=== WHAT THE TASK ASKS ===
Each line of the data below that includes the string "connectors" must be copied.

Saved data entries
# # #

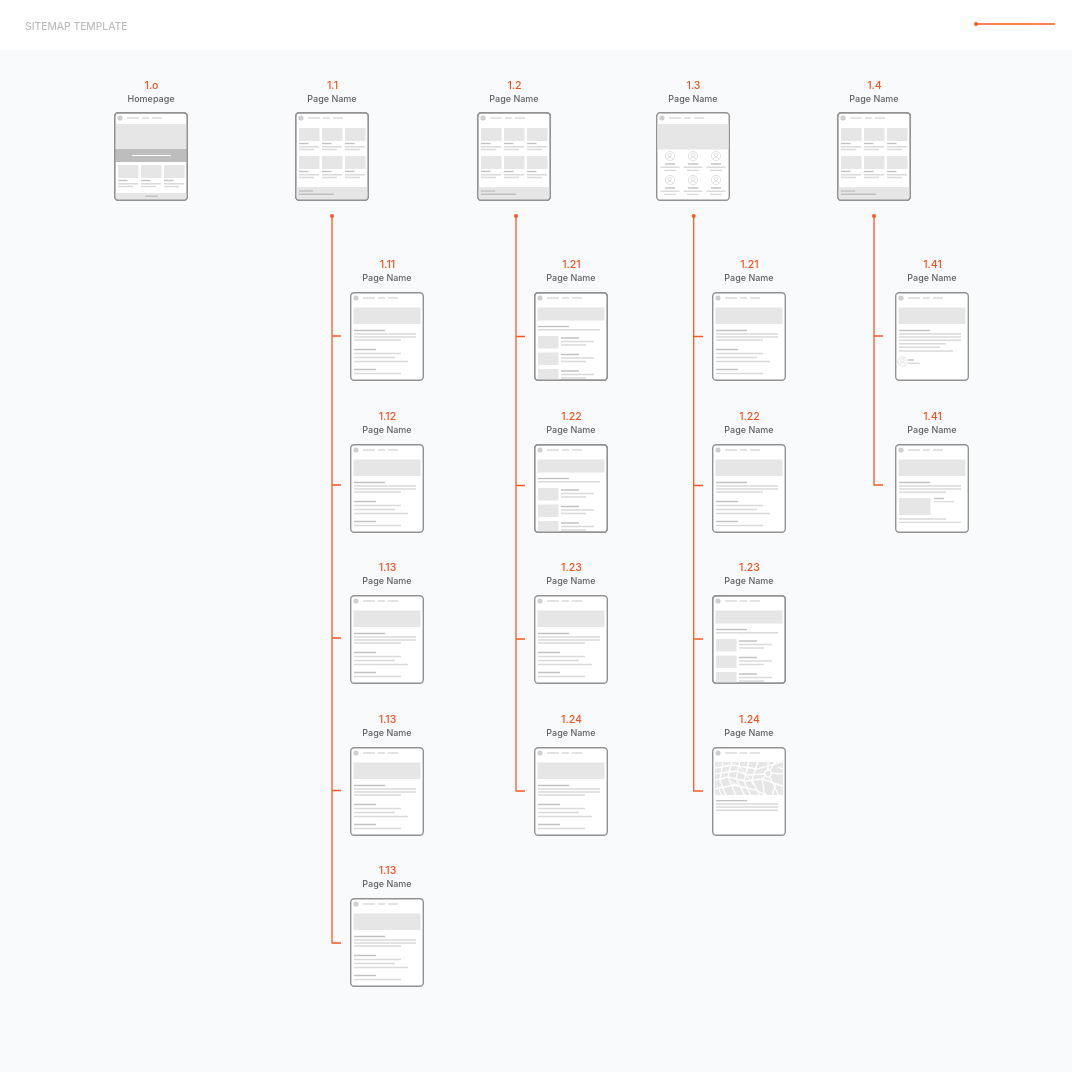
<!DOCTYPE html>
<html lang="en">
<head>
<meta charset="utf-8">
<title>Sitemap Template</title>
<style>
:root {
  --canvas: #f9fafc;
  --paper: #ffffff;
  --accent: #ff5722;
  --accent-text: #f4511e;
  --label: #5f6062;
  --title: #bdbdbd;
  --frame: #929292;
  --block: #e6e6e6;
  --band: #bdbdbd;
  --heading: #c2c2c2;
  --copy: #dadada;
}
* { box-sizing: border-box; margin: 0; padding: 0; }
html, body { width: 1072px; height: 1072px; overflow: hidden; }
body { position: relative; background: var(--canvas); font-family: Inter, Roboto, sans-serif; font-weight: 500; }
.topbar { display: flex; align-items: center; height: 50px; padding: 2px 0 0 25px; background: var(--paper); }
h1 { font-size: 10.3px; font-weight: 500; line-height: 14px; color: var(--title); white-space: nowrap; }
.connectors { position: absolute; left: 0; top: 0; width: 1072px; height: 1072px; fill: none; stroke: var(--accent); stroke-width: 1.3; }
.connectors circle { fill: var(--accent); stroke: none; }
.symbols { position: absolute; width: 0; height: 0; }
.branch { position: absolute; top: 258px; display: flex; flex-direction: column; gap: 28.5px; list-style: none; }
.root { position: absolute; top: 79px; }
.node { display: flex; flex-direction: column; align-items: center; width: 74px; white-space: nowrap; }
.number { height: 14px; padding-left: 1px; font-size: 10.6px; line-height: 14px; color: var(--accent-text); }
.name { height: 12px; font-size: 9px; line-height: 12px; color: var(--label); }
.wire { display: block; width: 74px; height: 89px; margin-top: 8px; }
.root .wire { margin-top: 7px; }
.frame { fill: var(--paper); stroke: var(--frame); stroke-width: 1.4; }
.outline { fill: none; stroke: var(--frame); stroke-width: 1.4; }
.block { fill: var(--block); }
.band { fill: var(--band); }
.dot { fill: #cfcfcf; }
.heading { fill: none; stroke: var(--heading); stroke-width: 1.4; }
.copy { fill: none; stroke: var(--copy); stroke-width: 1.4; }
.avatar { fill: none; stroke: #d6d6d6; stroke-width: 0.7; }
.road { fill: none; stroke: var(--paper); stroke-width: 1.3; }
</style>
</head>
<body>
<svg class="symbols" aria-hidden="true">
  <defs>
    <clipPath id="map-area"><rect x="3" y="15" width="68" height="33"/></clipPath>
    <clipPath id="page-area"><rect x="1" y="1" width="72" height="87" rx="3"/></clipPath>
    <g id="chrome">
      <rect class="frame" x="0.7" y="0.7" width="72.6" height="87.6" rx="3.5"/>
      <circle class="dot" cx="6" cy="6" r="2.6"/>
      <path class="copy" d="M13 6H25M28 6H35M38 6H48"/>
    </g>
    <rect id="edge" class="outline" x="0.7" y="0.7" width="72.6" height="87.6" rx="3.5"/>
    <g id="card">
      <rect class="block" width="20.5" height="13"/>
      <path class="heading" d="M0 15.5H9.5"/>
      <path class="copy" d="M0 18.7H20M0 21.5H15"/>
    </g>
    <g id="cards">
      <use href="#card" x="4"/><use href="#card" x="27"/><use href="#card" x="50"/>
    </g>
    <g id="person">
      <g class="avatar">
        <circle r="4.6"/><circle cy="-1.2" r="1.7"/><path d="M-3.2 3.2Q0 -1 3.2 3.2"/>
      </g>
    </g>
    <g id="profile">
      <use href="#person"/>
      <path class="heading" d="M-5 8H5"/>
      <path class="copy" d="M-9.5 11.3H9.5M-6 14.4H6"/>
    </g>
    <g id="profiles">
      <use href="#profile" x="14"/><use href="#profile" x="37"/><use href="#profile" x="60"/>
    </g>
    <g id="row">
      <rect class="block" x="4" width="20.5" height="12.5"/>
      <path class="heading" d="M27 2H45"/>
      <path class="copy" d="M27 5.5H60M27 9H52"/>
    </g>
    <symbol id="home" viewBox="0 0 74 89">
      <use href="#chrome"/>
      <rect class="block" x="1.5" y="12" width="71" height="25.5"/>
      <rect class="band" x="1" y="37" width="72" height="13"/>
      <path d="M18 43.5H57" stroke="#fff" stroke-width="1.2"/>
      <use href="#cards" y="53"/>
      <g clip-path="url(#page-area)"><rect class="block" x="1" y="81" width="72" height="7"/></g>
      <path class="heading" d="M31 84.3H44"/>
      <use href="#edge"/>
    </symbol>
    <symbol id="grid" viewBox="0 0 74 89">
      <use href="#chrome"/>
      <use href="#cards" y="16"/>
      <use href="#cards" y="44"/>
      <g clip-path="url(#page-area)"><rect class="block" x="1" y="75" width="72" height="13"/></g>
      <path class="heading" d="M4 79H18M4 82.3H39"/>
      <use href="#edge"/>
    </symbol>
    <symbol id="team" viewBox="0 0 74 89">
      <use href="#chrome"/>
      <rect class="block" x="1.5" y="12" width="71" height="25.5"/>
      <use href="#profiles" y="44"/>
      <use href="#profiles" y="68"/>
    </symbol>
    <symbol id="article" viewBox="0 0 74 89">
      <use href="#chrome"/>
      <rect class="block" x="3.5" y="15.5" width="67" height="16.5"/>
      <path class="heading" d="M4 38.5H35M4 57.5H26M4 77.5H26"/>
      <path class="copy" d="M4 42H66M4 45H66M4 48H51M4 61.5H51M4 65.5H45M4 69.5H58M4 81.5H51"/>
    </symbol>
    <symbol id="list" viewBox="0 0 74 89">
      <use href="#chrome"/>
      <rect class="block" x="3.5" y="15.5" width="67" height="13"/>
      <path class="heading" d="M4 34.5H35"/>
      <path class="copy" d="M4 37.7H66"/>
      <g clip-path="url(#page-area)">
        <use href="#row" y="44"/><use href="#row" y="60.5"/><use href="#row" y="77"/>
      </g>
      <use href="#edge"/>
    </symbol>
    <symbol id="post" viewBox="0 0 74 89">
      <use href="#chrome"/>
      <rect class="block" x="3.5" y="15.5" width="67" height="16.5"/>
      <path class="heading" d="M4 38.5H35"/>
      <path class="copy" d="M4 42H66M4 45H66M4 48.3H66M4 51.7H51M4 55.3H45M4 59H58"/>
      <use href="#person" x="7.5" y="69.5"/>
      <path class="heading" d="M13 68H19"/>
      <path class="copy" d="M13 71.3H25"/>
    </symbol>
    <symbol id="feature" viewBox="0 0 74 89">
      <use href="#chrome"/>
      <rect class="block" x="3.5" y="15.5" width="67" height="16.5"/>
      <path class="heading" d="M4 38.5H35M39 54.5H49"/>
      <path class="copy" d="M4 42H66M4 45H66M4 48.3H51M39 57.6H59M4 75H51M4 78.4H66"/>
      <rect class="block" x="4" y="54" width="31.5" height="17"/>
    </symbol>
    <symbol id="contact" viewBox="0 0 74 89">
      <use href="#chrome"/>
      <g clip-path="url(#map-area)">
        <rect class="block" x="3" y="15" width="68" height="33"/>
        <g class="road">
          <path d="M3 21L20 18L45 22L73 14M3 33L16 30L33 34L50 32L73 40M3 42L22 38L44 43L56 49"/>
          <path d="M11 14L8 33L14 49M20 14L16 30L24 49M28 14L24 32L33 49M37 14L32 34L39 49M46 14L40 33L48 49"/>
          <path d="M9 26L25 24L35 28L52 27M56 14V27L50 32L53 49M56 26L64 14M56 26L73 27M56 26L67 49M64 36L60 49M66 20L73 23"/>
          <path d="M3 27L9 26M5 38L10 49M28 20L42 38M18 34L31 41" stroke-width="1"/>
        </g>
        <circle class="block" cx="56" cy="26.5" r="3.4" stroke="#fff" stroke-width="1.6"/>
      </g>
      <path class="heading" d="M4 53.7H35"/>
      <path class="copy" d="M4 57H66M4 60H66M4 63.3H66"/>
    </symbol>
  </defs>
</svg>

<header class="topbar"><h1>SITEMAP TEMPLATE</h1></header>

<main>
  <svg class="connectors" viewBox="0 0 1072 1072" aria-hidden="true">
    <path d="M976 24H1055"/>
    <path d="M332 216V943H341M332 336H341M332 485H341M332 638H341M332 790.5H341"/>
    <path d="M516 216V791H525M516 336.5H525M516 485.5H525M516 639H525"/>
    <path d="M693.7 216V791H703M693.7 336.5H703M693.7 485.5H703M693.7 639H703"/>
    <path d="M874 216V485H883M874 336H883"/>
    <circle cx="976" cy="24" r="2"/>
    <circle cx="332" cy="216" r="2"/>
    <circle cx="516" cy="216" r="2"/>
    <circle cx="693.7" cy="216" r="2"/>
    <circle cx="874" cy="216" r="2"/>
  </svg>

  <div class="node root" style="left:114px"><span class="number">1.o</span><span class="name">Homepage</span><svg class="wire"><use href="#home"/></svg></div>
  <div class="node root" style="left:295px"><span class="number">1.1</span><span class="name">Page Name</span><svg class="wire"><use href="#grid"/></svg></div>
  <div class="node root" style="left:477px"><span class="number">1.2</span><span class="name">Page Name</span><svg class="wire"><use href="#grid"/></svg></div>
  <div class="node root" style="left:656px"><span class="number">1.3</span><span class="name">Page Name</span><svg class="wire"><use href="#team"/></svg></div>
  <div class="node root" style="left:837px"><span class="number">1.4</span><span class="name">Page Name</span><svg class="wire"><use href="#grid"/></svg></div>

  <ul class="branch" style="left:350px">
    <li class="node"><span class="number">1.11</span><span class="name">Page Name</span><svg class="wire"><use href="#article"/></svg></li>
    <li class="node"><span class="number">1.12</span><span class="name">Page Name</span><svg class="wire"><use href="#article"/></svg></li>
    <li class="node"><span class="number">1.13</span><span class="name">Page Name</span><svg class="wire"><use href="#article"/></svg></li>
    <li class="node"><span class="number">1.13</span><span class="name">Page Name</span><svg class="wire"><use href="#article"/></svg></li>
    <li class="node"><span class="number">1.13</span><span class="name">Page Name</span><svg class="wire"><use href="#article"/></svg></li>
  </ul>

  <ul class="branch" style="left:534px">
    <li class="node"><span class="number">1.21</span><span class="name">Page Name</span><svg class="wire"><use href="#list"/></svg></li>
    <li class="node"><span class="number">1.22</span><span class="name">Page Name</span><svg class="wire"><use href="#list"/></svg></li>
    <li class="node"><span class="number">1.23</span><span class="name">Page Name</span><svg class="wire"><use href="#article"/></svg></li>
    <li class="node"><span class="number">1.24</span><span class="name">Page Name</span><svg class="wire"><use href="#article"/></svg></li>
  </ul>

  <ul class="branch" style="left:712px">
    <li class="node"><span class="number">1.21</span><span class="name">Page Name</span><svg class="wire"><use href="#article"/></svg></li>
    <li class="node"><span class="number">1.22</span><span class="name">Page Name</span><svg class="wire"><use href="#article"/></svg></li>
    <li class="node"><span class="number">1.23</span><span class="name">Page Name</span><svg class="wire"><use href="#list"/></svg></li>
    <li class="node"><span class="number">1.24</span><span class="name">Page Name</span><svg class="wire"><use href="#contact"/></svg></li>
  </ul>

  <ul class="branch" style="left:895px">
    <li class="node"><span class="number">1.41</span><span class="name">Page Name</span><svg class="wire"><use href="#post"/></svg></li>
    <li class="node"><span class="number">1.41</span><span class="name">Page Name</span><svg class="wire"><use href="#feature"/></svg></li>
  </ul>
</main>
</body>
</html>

# # #

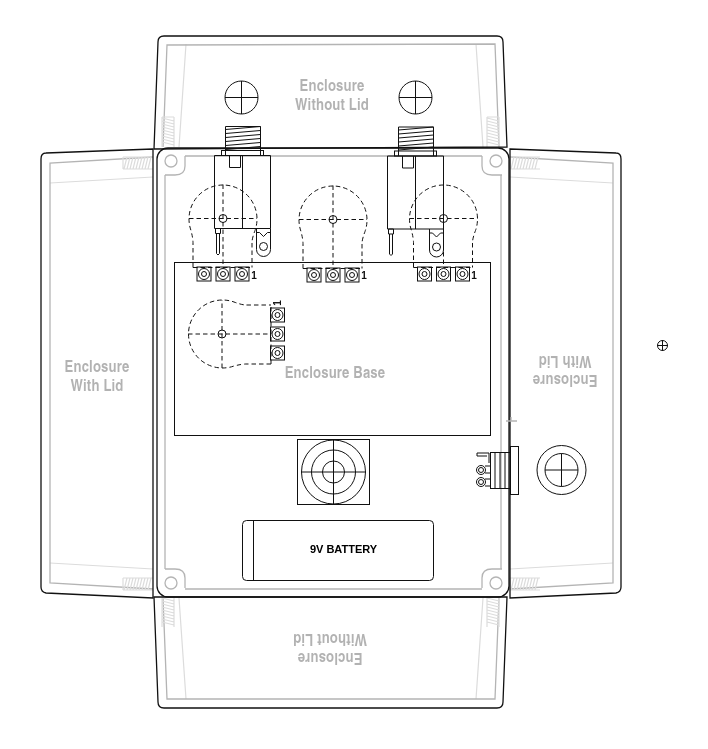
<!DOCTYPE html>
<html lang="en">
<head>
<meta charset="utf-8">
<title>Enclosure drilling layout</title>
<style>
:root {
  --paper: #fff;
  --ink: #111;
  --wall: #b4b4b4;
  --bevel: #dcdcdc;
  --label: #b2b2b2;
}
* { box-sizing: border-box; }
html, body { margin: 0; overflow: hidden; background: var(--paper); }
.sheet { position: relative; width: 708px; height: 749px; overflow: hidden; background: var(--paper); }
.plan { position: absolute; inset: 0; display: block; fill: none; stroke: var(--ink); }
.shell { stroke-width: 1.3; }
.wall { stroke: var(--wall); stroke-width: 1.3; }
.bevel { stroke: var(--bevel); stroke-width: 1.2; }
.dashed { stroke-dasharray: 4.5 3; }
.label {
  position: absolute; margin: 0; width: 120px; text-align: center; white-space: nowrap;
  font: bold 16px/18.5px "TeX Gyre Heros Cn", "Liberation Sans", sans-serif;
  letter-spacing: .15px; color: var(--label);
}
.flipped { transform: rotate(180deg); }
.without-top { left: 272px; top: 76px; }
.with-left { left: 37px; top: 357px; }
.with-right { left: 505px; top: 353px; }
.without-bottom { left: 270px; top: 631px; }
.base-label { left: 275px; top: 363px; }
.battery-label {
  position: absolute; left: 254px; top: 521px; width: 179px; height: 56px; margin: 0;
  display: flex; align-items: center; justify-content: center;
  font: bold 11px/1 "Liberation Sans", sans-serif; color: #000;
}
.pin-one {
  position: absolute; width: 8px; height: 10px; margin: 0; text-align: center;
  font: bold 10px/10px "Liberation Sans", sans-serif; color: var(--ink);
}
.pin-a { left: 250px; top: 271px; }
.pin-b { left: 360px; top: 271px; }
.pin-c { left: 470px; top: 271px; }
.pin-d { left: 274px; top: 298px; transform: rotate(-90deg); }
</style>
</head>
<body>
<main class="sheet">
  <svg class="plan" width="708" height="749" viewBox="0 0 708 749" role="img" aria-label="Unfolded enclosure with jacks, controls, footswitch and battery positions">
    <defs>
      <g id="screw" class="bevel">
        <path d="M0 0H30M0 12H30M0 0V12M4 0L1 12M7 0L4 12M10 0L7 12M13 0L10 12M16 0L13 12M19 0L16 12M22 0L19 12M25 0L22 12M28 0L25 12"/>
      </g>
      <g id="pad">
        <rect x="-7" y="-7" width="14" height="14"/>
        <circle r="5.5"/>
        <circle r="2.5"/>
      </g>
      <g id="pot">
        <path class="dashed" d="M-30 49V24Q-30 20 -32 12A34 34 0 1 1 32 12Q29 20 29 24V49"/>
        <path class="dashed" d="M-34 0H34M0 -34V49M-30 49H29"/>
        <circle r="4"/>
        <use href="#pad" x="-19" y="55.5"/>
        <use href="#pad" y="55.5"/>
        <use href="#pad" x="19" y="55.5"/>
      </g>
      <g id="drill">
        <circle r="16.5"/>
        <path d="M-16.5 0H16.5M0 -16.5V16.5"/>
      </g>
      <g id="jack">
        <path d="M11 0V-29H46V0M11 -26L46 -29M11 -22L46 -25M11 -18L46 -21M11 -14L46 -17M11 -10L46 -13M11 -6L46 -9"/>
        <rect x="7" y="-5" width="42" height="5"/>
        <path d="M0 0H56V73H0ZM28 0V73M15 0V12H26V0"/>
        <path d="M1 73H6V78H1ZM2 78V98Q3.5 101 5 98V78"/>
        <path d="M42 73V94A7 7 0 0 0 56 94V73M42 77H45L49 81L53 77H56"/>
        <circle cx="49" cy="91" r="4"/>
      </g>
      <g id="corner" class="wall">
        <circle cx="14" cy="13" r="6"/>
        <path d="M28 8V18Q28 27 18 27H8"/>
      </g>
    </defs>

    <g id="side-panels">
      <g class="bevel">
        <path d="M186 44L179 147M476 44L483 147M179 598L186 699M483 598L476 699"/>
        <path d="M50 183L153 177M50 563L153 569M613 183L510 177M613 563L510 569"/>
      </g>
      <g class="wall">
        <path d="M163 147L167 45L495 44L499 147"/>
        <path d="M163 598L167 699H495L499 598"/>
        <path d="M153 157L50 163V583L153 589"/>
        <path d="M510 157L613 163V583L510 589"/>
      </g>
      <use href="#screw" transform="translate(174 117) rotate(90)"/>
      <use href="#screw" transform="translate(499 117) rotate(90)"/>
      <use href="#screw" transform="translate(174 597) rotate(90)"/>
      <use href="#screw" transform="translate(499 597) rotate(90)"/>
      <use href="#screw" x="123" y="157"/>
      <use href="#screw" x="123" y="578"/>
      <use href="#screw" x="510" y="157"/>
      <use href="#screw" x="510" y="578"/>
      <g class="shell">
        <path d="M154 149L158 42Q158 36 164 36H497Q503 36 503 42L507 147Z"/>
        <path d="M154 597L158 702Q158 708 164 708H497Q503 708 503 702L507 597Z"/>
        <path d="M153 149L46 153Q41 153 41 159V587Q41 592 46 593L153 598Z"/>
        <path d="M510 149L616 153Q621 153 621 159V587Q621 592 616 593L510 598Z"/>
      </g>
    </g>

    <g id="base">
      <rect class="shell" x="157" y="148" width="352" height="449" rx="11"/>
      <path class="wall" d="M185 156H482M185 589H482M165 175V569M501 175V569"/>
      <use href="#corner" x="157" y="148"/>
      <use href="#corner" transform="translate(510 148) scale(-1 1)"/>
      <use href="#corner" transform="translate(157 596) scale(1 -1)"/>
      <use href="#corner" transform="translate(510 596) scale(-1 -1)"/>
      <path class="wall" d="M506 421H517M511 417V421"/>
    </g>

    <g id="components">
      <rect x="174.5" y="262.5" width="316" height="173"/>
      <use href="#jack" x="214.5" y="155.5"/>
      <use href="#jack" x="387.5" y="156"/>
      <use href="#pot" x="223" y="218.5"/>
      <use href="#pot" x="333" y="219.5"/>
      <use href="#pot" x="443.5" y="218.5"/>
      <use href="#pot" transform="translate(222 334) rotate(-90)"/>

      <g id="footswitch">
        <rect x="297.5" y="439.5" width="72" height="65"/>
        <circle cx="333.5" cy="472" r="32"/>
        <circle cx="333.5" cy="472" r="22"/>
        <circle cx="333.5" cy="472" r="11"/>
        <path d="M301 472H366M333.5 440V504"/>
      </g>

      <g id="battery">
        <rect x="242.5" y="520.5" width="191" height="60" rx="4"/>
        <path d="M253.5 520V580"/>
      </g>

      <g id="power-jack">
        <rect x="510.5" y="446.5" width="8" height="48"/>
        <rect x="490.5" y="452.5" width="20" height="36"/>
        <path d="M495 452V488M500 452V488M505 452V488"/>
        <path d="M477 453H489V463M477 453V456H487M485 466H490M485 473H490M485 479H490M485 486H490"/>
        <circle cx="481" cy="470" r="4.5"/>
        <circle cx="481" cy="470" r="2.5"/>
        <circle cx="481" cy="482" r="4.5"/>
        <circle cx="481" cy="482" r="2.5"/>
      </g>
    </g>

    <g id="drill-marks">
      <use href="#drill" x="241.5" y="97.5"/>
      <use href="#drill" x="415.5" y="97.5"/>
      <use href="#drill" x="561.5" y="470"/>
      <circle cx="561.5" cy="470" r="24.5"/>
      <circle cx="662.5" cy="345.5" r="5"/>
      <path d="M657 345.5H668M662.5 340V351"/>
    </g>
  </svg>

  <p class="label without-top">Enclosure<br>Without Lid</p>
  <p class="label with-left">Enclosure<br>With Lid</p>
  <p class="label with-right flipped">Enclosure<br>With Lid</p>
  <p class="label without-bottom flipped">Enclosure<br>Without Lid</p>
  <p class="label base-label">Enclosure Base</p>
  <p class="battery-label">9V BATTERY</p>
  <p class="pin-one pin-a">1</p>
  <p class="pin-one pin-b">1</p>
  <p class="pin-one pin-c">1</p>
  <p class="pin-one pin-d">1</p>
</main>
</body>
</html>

# # #

=== TASK OUTPUT ===
.connectors { position: absolute; left: 0; top: 0; width: 1072px; height: 1072px; fill: none; stroke: var(--accent); stroke-width: 1.3; }
.connectors circle { fill: var(--accent); stroke: none; }
  <svg class="connectors" viewBox="0 0 1072 1072" aria-hidden="true">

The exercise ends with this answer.